Gofraid mac Domnaill
Gofraid mac Domnaill (alternatively "Godfrey MacWilliam"; "Guthred"; "Guthred son of Macwilliam"), was a thirteenth-century Scottish rebel. The son of Domnall (modern; Donald), his father's surname was almost certainly MacWilliam (the modern spelling for the Gaelic Meic Uilleim family) though Bane has been proposed.
In 1211, Gofraid came from Ireland to Ross, and raised a rebellion. William I of Scotland led a great army north, but failed to bring Gofraid to decisive battle. Late in the year King William returned south, leaving Maol Choluim, Mormaer of Fife, as his lieutenant in Moray. Gofraid soon afterwards captured a royal castle, showing that he was far from being defeated.
The following year, Alexander (later Alexander II) son of King William, led an army north once more. King William followed with yet more soldiery, including mercenaries from Brabant supplied by King John of England. As it fell out, Gofraid's supporters betrayed him to William Comyn, Justiciar of Scotia (who at the time was Warden of Moray) before battle was joined. Gofraid was "beheaded [in] Kincardine 1213" (other sources specify 1212), by William Comyn, on the King's orders.
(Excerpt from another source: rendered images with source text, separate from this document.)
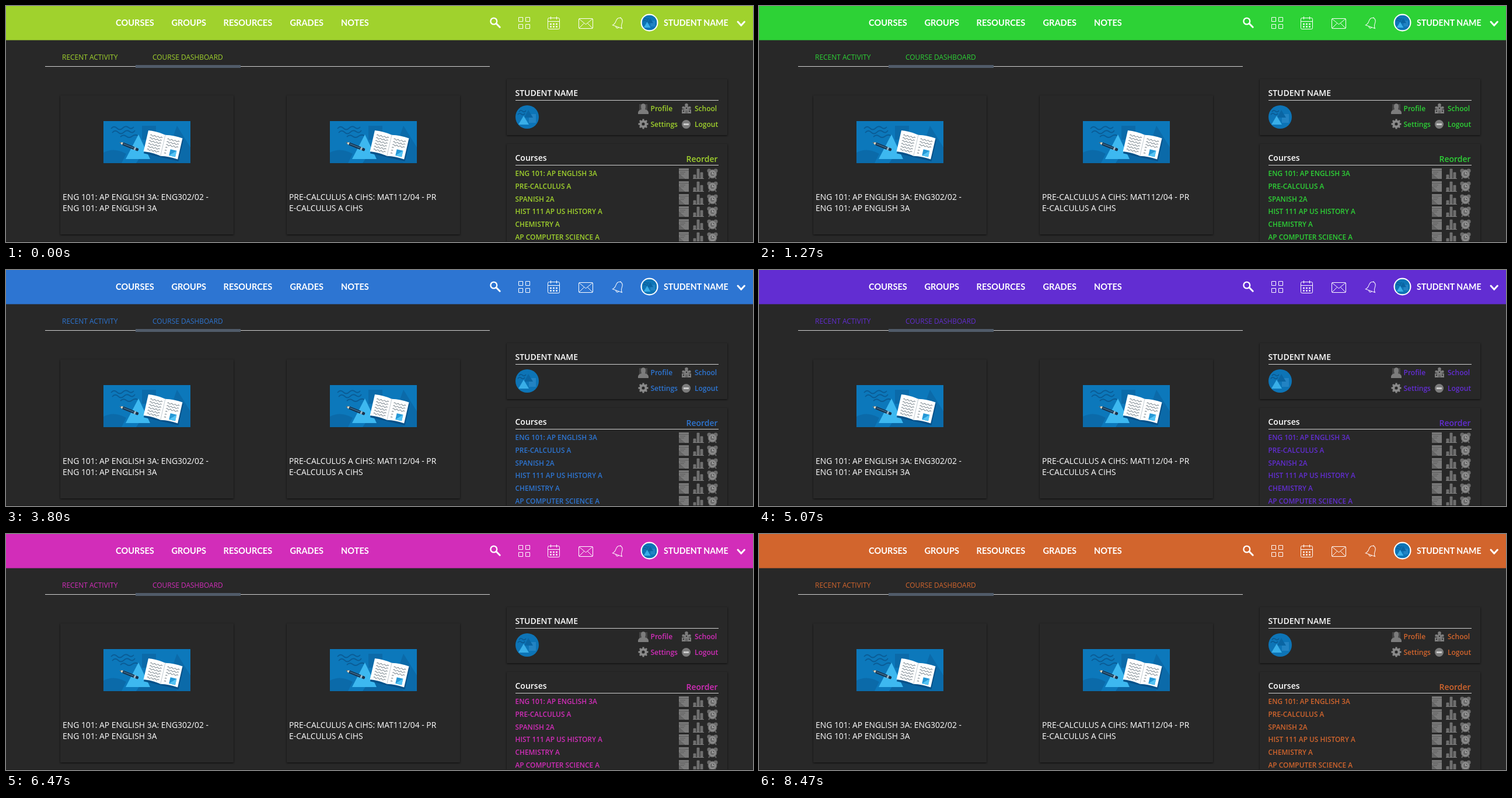
Animation of 1280x404 px, one loop 8540 ms. Source, as an HTML page:

```html
<!DOCTYPE html>
<html lang="en">
<head>
<meta charset="utf-8">
<title>Course dashboard</title>
<style>
  html, body { margin: 0; width: 100%; height: 100%; overflow: hidden; background: #282828; }
  svg { display: block; width: 100vw; height: 100vh; }
  text { font-family: "Open Sans", sans-serif; white-space: pre; }
  .nav { font: 700 14.6px Lato, sans-serif; fill: #fff; }
  .user { font: 700 14.2px Lato, sans-serif; fill: #fff; }
  .tab { font-size: 11.95px; }
  .card { font-size: 13.9px; fill: #fff; }
  .head { font-size: 14px; font-weight: 600; }
  .link { font-size: 12px; font-weight: 600; }
  .course { font-size: 11.88px; font-weight: 600; }
  .accent { fill: var(--accent); }
  .white { fill: #fff; }
  .line { fill: none; stroke: #fff; }
  .panel { fill: #282828; filter: drop-shadow(0 1px 1.5px rgba(0, 0, 0, .7)); }
</style>
</head>
<body>
<svg id="stage" viewBox="0 0 1280 404">
  <defs>
    <symbol id="cover" width="149" height="72" viewBox="0 0 149 72">
      <path fill="#0c78bb" d="M0 0h149v72H0z"/>
      <path fill="#0b6aa9" d="M66 8h24v24H66zM126 8l23 37v27h-46zM0 54q18-10 39 2l-8 16H0z"/>
      <path fill="#0a66a4" d="M91 20l35 52H56z"/>
      <path fill="none" stroke="#0a5c96" stroke-width="1.8"
        d="M13 13q5-6 10-1t10 0t10-1t9-1M15 20q5-6 10-1t10 0t10-1t9-2M29 27q5-5 10-1t10 0t10-1"/>
      <path fill="#3db8f0" d="M60 23L80 65H38z"/>
      <g transform="translate(27.500 36.500) rotate(22)">
        <path fill="#e9d7bd" d="M0 0l6-2.500v5z"/>
        <path fill="#17324d" d="M0 0l2.500-1v2zM6-2.500h21v5H6z"/>
        <path fill="#3f7396" d="M7-1h19v1.500H7z"/>
        <path fill="#9eb1bd" d="M27-2.500h3v5h-3z"/>
        <path fill="#17324d" d="M30-2.500h4q2 2.500 0 5h-4z"/>
      </g>
      <g transform="translate(77 16) rotate(13)">
        <path fill="#07528a" d="M1 2h61v38H1z"/>
        <path fill="#fff" d="M0 0q15-2 30 1q15-3 30-1v37q-15-2-30 1q-15-3-30-1z"/>
        <path stroke="#c3ccd2" d="M30 1v37"/>
        <g id="script" fill="none" stroke="#8b969d" stroke-width="1.2"></g>
        <path fill="#2698d6" d="M44 23h11v11H44z"/>
        <path fill="#55c4f5" d="M55 23v11H44z"/>
      </g>
    </symbol>
    <symbol id="avatar" width="40" height="40" viewBox="0 0 40 40">
      <circle cx="20" cy="20" r="20" fill="#0d74b6"/>
      <path fill="#2283c3" d="M23 15h12v15H23z"/>
      <path fill="#0a65a3" d="M22 8l8 13H15z"/>
      <path fill="none" stroke="#0a588f" stroke-width="1.6" d="M6 11q3-4 6-1t6-1M4 16q3-4 6-1t6-1"/>
      <path fill="#39aee8" d="M14 18l9 15H5z"/>
    </symbol>
    <g id="tools">
      <path fill="#7a7a7a" d="M1153 0h17v18h-7l-10-9z"/>
      <path fill="#5c5c5c" d="M1153 3h17v1h-17zM1155 6h9v1h-9zM1155 9h7v1h-7z"/>
      <path fill="#666" d="M1153 9l10 9h-10z"/>
      <path fill="#6c6c6c" stroke="#868686" stroke-width=".6" d="M1178 11h4v6h-4zM1184 1h4v16h-4zM1190 7h4v10h-4z"/>
      <path fill="#7c7c7c" d="M1177 17h19v1h-19z"/>
      <circle cx="1205" cy="4" r="3.600" fill="#6c6c6c"/>
      <circle cx="1216" cy="4" r="3.600" fill="#6c6c6c"/>
      <path stroke="#6c6c6c" stroke-width="2" d="M1206 15l-2 3M1215 15l2 3"/>
      <circle cx="1210.500" cy="9.500" r="7.400" fill="#808080" stroke="#606060"/>
      <circle cx="1210.500" cy="9.500" r="4.600" fill="#6c6c6c" stroke="#a4a4a4"/>
      <path fill="none" stroke="#bbb" d="M1210.500 6.500v3h3"/>
    </g>
  </defs>

  <path fill="#282828" d="M0 0h1280v404H0z"/>
  <path class="accent" d="M0 0h1280v58.600H0z"/>

  <!-- header icons -->
  <g class="line">
    <circle cx="835.800" cy="26" r="5.400" stroke-width="2.300"/>
    <path stroke-width="3" stroke-linecap="round" d="M840.500 30.500l5.700 5.700"/>
    <path d="M878.500 19.500h7v7h-7zM890.500 19.500h7v7h-7zM878.500 31.500h7v7h-7zM890.500 31.500h7v7h-7z"/>
    <rect x="928.500" y="20.500" width="20" height="19" rx="2"/>
    <path d="M928.500 26.500h20M933.500 18v5M943.500 18v5"/>
    <path stroke-width="2.400" stroke-dasharray="2.600 2.400" d="M932.200 31h13M932.200 35.500h13"/>
    <rect x="981.500" y="21.500" width="24" height="17" rx="1.500"/>
    <path d="M982 22l11.500 9.500L1005 22M982 38l8.500-8.500M1005 38l-8.500-8.500"/>
    <g transform="translate(1050 28.500) rotate(20)">
      <path d="M-8.500 7.500q3-3 3-8q0-7.500 5.500-8q5.500.5 5.500 8q0 5 3 8zM-2.500 8q2.500 4 5 0M0-8.500v-1.500"/>
    </g>
    <path stroke-width="3" stroke-linecap="round" stroke-linejoin="round" d="M1254 27l5.700 6.300l5.700-6.300"/>
  </g>
  <circle cx="1102.500" cy="28.500" r="15" fill="#fff"/>
  <use href="#avatar" transform="translate(1089.500 15.500) scale(.65)"/>

  <!-- tabs -->
  <path fill="#d2d2d2" d="M67 103h762v1H67z"/>
  <path fill="#505b69" d="M222 101h180v5H222z"/>

  <!-- panels -->
  <g class="panel">
    <rect x="93" y="153" width="297" height="238" rx="1"/>
    <rect x="481" y="153" width="297" height="238" rx="1"/>
    <rect x="858" y="125" width="378" height="96" rx="1"/>
    <rect x="858" y="236" width="378" height="190" rx="1"/>
  </g>
  <use href="#cover" x="167" y="197"/>
  <use href="#cover" x="555" y="197"/>
  <use href="#avatar" x="873" y="170"/>
  <path fill="#d0d0d0" d="M873 161h348v1H873zM873 272h348v1H873z"/>

  <!-- profile icons -->
  <g fill="#7c7c7c">
    <path fill="#444" d="M1085 168h14v16h-14z"/>
    <path d="M1083 185v-3q1-4 6-5q-3-10 3-10t3 10q5 1 6 5v3z"/>
    <path d="M1158 184v-7h4v-4l4-3l4 3v4h4v7z"/>
    <path fill="#666" d="M1164 179h4v5h-4z"/>
    <circle cx="1166" cy="169.500" r="2.800"/>
    <circle cx="1160.500" cy="174" r="2.200"/>
    <circle cx="1171.500" cy="174" r="2.200"/>
    <path fill="#303030" d="M1160 179h2v2h-2zM1170 179h2v2h-2zM1165 174h2v2h-2z"/>
    <circle cx="1092" cy="202" r="4.600" fill="none" stroke="#8a8a8a" stroke-width="4"/>
    <path id="teeth" stroke="#8a8a8a" stroke-width="3"/>
    <circle cx="1165.500" cy="202.500" r="7.500"/>
    <path fill="#ccc" d="M1161 201h9v3h-9z"/>
  </g>

  <g id="rows"></g>
  <g id="labels"></g>
  <path fill="#1d1d1d" d="M0 403h1280v1H0z"/>
</svg>
<script>
  const NS = "http://www.w3.org/2000/svg";
  const el = id => document.getElementById(id);

  function add(parent, tag, attrs, text = "") {
    const node = document.createElementNS(NS, tag);
    for (const key in attrs) node.setAttribute(key, attrs[key]);
    node.textContent = text;
    parent.appendChild(node);
  }

  const label = (x, y, cls, text) => add(el("labels"), "text", { x, y, class: cls }, text);

  label(188, 34, "nav", "COURSES");
  label(283.5, 34, "nav", "GROUPS");
  label(372.5, 34, "nav", "RESOURCES");
  label(486.5, 34, "nav", "GRADES");
  label(574, 34, "nav", "NOTES");
  label(1127, 34, "user", "STUDENT NAME");
  label(96, 92, "tab accent", "RECENT ACTIVITY");
  label(251, 92, "tab accent", "COURSE DASHBOARD");
  label(97, 332, "card", "ENG 101: AP ENGLISH 3A: ENG302/02 -");
  label(97, 351, "card", "ENG 101: AP ENGLISH 3A");
  label(485, 332, "card", "PRE-CALCULUS A CiHS: MAT112/04 - PR");
  label(485, 351, "card", "E-CALCULUS A CiHS");
  label(872.5, 154, "head white", "STUDENT NAME");
  label(872.5, 265, "head white", "Courses");
  label(1165.5, 267, "head accent", "Reorder");
  label(1104.5, 180, "link accent", "Profile");
  label(1180, 180, "link accent", "School");
  label(1104.5, 207, "link accent", "Settings");
  label(1180, 207, "link accent", "Logout");

  const courses = ["ENG 101: AP ENGLISH 3A", "PRE-CALCULUS A", "SPANISH 2A",
    "HIST 111 AP US HISTORY A", "CHEMISTRY A", "AP COMPUTER SCIENCE A"];
  courses.forEach((name, i) => {
    const y = Math.round(291 + i * 21.8);
    label(872.5, y, "course accent", name);
    add(el("rows"), "use", { href: "#tools", y: y - 13 });
  });

  // handwriting on the open pages
  for (let i = 0; i < 6; i++) {
    const y = 7 + i * 5;
    const right = i < 3 ? "t3 0t3 0t3 0t3 0t3 0t3 0" : "";
    add(el("script"), "path", { d: `M5 ${y}q1.5-2 3 0t3 0t3 0t3 0t3 0t3 0t3 0` });
    add(el("script"), "path", { d: `M35 ${y}q1.5-2 3 0${right}` });
  }

  let teeth = "";
  for (let i = 0; i < 8; i++) {
    const a = i * Math.PI / 4, c = Math.cos(a), s = Math.sin(a);
    teeth += `M${1092 + 5 * c} ${202 + 5 * s}L${1092 + 8.5 * c} ${202 + 8.5 * s}`;
  }
  el("teeth").setAttribute("d", teeth);

  const LOOP = 8540, STEP = 200 / 3, LAST = 127;
  const START_HUE = 78.3, HUE_STEP = 2.38;

  function draw(ms) {
    const step = Math.min(LAST, Math.floor((ms % LOOP + 3.4) / STEP));
    const hue = (START_HUE + step * HUE_STEP) % 360;
    el("stage").style.setProperty("--accent", `hsl(${hue.toFixed(2)}, 65%, 50%)`);
  }

  const began = performance.now();
  function tick() {
    draw(performance.now() - began);
    requestAnimationFrame(tick);
  }
  tick();
</script>
</body>
</html>
```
- Duncan, A.A.M., The Kingship of the Scots 842–1292: Succession and Independence. Edinburgh University Press, Edinburgh, 2002. ISBN 0-7486-1626-8
- McDonald, R. Andrew, Outlaws of Medieval Scotland: Challenges to the Canmore Kings, 1058–1266. Tuckwell Press, East Linton, 2003. ISBN 1-86232-236-8